  19. 19. Mehta SR, Thomas EL, Bell JD, Johnston DG, Taylor-Robinson SD (2008) Non-invasive means of measuring hepatic fat content. World J Gastroenterol 14: 3476–3483.
  20. 20. Schnabel RB, Sullivan LM, Levy D, Pencina MJ, Massaro JM, et al. (2009) Development of a risk score for atrial fibrillation (Framingham Heart Study): a community-based cohort study. Lancet 373: 739–745.
  21. 21. Makar GA, Weiner MG, Kimmel SE, Bennet D, Burke A, et al. (2008) Incidence and prevalence of abnormal liver associated enzymes in patients with atrial fibrillation in a routine clinical care population. Pharmacoepidemiol Drug Saf 17: 43–51.
  22. 22. Tsang TS, Gersh BJ, Appleton CP, Tajik AJ, Barnes ME, et al. (2002) Left ventricular diastolic dysfunction as a predictor of the first diagnosed non-valvular atrial fibrillation in 840 elderly men and women. J Am Coll Cardiol 40: 1636–1644.
  23. 23. Darbar D, Jahangir A, Hammill SC, Gersh BJ (2002) P wave signal-averaged electrocardiography to identify risk for atrial fibrillation. Pacing Clin Electrophysiol 25: 1447–1453.
  24. 24. Rosenberg MA, Gottdiener JS, Heckbert SR, Mukamal KJ (2012) Echocardiographic diastolic parameters and risk of atrial fibrillation: the Cardiovascular Health Study. Eur Heart J 33: 904–912.
  25. 25. Chamberlain AM, Agarwal SK, Folsom AR, Soliman EZ, Chambless LE, et al. (2011) A clinical risk score for atrial fibrillation in a biracial prospective cohort (from the Atherosclerosis Risk in Communities [ARIC] study). Am J Cardiol 107: 85–91.
  26. 26. Rijzewijk LJ, van der Meer RW, Smit JW, Diamant M, Bax JJ, et al. (2008) Myocardial steatosis is an independent predictor of diastolic dysfunction in type 2 diabetes mellitus. J Am Coll Cardiol 52: 1793–1799.

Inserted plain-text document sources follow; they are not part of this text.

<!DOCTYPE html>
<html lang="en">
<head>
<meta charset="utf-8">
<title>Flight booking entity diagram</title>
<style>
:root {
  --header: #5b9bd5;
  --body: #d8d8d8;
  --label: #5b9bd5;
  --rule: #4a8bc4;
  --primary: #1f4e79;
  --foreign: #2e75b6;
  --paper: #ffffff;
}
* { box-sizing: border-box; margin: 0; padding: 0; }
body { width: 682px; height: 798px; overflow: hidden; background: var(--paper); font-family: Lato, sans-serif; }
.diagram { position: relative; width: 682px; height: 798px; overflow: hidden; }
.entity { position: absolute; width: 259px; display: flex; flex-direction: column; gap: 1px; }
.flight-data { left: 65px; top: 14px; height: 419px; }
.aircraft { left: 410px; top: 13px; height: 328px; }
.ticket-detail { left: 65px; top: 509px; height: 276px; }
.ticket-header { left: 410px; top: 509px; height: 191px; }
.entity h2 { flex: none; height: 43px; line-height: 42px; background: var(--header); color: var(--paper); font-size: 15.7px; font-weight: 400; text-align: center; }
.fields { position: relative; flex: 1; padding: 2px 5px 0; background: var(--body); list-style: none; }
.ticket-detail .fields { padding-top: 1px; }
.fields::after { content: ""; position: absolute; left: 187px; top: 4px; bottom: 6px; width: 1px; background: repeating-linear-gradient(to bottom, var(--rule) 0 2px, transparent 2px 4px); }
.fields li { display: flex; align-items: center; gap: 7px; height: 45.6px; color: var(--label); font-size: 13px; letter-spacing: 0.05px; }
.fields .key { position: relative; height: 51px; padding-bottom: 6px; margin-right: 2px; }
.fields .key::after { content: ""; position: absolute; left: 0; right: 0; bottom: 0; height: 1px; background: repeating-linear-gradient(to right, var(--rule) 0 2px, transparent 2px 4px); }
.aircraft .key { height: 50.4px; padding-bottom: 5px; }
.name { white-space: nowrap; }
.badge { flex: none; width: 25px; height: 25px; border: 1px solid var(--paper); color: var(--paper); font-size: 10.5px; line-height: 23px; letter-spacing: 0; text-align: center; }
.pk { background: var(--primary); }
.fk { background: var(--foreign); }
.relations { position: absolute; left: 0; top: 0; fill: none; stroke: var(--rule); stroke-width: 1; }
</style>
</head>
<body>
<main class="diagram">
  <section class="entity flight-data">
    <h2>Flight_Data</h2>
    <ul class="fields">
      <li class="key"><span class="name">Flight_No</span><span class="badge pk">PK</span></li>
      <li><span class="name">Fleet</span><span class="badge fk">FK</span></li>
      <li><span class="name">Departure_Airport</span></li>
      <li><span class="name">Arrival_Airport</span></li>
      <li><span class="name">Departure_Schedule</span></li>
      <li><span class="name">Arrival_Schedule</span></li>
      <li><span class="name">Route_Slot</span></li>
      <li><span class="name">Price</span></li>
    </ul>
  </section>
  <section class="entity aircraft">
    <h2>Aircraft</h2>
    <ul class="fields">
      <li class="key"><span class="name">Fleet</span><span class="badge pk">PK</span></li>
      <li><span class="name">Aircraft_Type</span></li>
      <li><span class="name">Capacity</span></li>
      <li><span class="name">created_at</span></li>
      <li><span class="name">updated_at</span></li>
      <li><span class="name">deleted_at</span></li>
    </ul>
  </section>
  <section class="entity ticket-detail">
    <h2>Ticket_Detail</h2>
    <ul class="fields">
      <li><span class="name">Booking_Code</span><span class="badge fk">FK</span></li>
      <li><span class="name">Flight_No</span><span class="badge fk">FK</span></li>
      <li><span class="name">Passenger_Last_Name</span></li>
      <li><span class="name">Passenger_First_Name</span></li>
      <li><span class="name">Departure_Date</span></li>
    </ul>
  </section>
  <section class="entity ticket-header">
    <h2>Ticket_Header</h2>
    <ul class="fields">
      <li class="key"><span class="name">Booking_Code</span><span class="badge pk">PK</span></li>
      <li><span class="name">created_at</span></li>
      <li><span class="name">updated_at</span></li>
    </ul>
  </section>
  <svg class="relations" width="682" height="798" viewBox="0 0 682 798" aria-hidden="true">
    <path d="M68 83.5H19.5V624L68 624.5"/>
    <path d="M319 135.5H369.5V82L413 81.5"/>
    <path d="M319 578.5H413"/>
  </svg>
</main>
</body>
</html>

  27. 27. Ng AC, Delgado V, Bertini M, van der Meer RW, Rijzewijk LJ, et al. (2010) Myocardial steatosis and biventricular strain and strain rate imaging in patients with type 2 diabetes mellitus. Circulation 122: 2538–2544.
  28. 28. Fox CS, Gona P, Hoffmann U, Porter SA, Salton CJ, et al. (2009) Pericardial fat, intrathoracic fat, and measures of left ventricular structure and function: the Framingham Heart Study. Circulation 119: 1586–1591.
  29. 29. Thanassoulis G, Massaro JM, O'Donnell CJ, Hoffmann U, Levy D, et al. (2010) Pericardial fat is associated with prevalent atrial fibrillation: the Framingham Heart Study. Circ Arrhythm Electrophysiol 3: 345–350.
  30. 30. Shin SY, Yong HS, Lim HE, Na JO, Choi CU, et al. (2011) Total and interatrial epicardial adipose tissues are independently associated with left atrial remodeling in patients with atrial fibrillation. J Cardiovasc Electrophysiol 22: 647–655.
  31. 31. Lin YK, Chen YC, Chen JH, Chen SA, Chen YJ (2012) Adipocytes modulate the electrophysiology of atrial myocytes: implications in obesity-induced atrial fibrillation. Basic Res Cardiol 107: 293.
  32. 32. Targher G, Chonchol M, Miele L, Zoppini G, Pichiri I, et al. (2009) Non-alcoholic fatty liver disease as a contributor to hypercoagulation and thrombophilia in the metabolic syndrome. Semin Thromb Hemost 35: 277–287.
  33. 33. Chung MK, Martin DO, Sprecher D, Wazni O, Kanderian A, et al. (2001) C-reactive protein elevation in patients with atrial arrhythmias. Inflammatory mechanisms and persistence of atrial fibrillation. Circulation 104: 2886–2891.
  34. 34. Liu T, Li G, Li L, Korantzopoulos P (2007) Association between C-reactive protein and recurrence of atrial fibrillation after successful electrical cardioversion: a meta-analysis. J Am Coll Cardiol 49: 1642–1648.
  35. 35. Schnabel RB, Larson MG, Yamamoto JF, Sullivan LM, Pencina MJ, et al. (2010) Relations of biomarkers of distinct pathophysiological pathways and atrial fibrillation incidence in the community. Circulation 121: 200–207.
  36. 36. Conen D, Ridker PM, Everett BM, Tedrow UB, Rose L, et al. (2010) A multimarker approach to assess the influence of inflammation on the incidence of atrial fibrillation in women. Eur Heart J 31: 1730–1736.